At the same time, the number of employers offering no extra payments on top of the statutory benefit, which was cut in the present budget has increased, according to the study by recruitment specialists Principle which compares maternity benefits in 2013 to how they were at the end of the Celtic Tiger in 2008.

Maternity benefit was hit again in the budget with the State’s contribution being reduced from €262 a week to €230 in most cases.

Liable for tax
In July 2012, maternity benefit became liable for tax for the first time. For women on the top rate of tax, maternity benefit has fallen 48 per cent since 2008.

The survey was carried out among 140 jobseekers, those in employment and HR specialists.
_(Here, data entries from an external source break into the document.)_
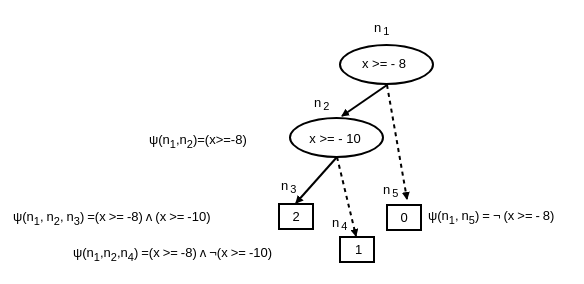
<!DOCTYPE html>
<html lang="en">
<head>
<meta charset="utf-8">
<title>Decision tree with path conditions</title>
<style>
:root { --ink: #000; --paper: #fff; }
* { box-sizing: border-box; }
html, body { margin: 0; overflow: hidden; background: var(--paper); }
.tree {
  position: relative; width: 584px; height: 284px; overflow: hidden;
  background: var(--paper); color: var(--ink);
  font: 13px/16px "Liberation Sans", Arial, sans-serif;
}
.edges { position: absolute; inset: 0; }
.edge { stroke: var(--ink); stroke-width: 2; }
.edge.no { stroke-dasharray: 4 4; }
.node, .label, .condition { position: absolute; left: var(--x); top: var(--y); white-space: pre; }
.node {
  display: flex; align-items: center; justify-content: center;
  border: 2px solid var(--ink); background: var(--paper);
}
.split { width: 95px; height: 41px; border-radius: 50%; padding: 0 5px 2px 0; }
.split.second { padding: 2px 3px 0 0; }
.leaf { width: 36px; height: 27px; }
.leaf.last { padding-left: 3px; }
sub { position: relative; top: 4px; font-size: 11px; line-height: 0; vertical-align: baseline; }
.label sub { top: 3px; margin-left: 2px; }
.condition { word-spacing: -0.6px; }
</style>
</head>
<body>
<main class="tree">
  <svg class="edges" width="584" height="284" viewBox="0 0 584 284" aria-hidden="true">
    <defs>
      <marker id="arrow" viewBox="0 0 8 8" refX="7" refY="4" markerWidth="8" markerHeight="8" markerUnits="userSpaceOnUse" orient="auto">
        <polygon points="0,0 8,4 0,8"/>
      </marker>
    </defs>
    <g marker-end="url(#arrow)">
      <line class="edge" x1="387" y1="85" x2="342" y2="116"/>
      <line class="edge no" x1="387" y1="85" x2="407" y2="199"/>
      <line class="edge" x1="337" y1="157" x2="296" y2="203"/>
      <line class="edge no" x1="337" y1="157" x2="356" y2="236"/>
    </g>
  </svg>

  <div class="node split" style="--x:339px;--y:44px">x &gt;= - 8</div>
  <div class="node split second" style="--x:289px;--y:117px">x &gt;= - 10</div>
  <div class="node leaf" style="--x:278px;--y:203px">2</div>
  <div class="node leaf" style="--x:386px;--y:204px">0</div>
  <div class="node leaf last" style="--x:339px;--y:236px">1</div>

  <div class="label" style="--x:374px;--y:20px">n<sub>1</sub></div>
  <div class="label" style="--x:314px;--y:95px">n<sub>2</sub></div>
  <div class="label" style="--x:281px;--y:178px">n<sub>3</sub></div>
  <div class="label" style="--x:332px;--y:215px">n<sub>4</sub></div>
  <div class="label" style="--x:383px;--y:182px">n<sub>5</sub></div>

  <div class="condition" style="--x:149px;--y:132px">ψ(n<sub>1</sub>,n<sub>2</sub>)=(x&gt;=-8)</div>
  <div class="condition" style="--x:13px;--y:209px">ψ(n<sub>1</sub>, n<sub>2</sub>, n<sub>3</sub>) =(x &gt;= -8) ʌ (x &gt;= -10)</div>
  <div class="condition" style="--x:73px;--y:245px">ψ(n<sub>1</sub>,n<sub>2</sub>,n<sub>4</sub>) =(x &gt;= -8) ʌ ¬(x &gt;= -10)</div>
  <div class="condition" style="--x:428px;--y:208px">ψ(n<sub>1</sub>, n<sub>5</sub>) = ¬ (x &gt;= - 8)</div>
</main>
</body>
</html>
Those sampled were all women aged 25-45. Some 44 per cent worked in organisations with more than 300 employees while 30 per cent worked in small and medium enterprises (SMEs) with between one and 49 employees.

The number of employers offering full pay for 26 weeks has reduced from 50 per cent to 36.7 per cent. Partial payments have increased by 13 per cent which would indicate that some employers who paid a full contribution in 2008 reverted to a partial contribution when the recession struck.

The number of employers paying nothing increased slightly from 19 per cent in 2008 to 22.5 per cent this year.

Of those returning to work, 79 per cent returned full-time, 15 per cent part-time and6 per cent did flexi-hours. This is a substantial increase on 2008 when 61 per cent returned to work full-time indicating that the deterioration in take home pay may be contributing to more women working full time after maternity leave.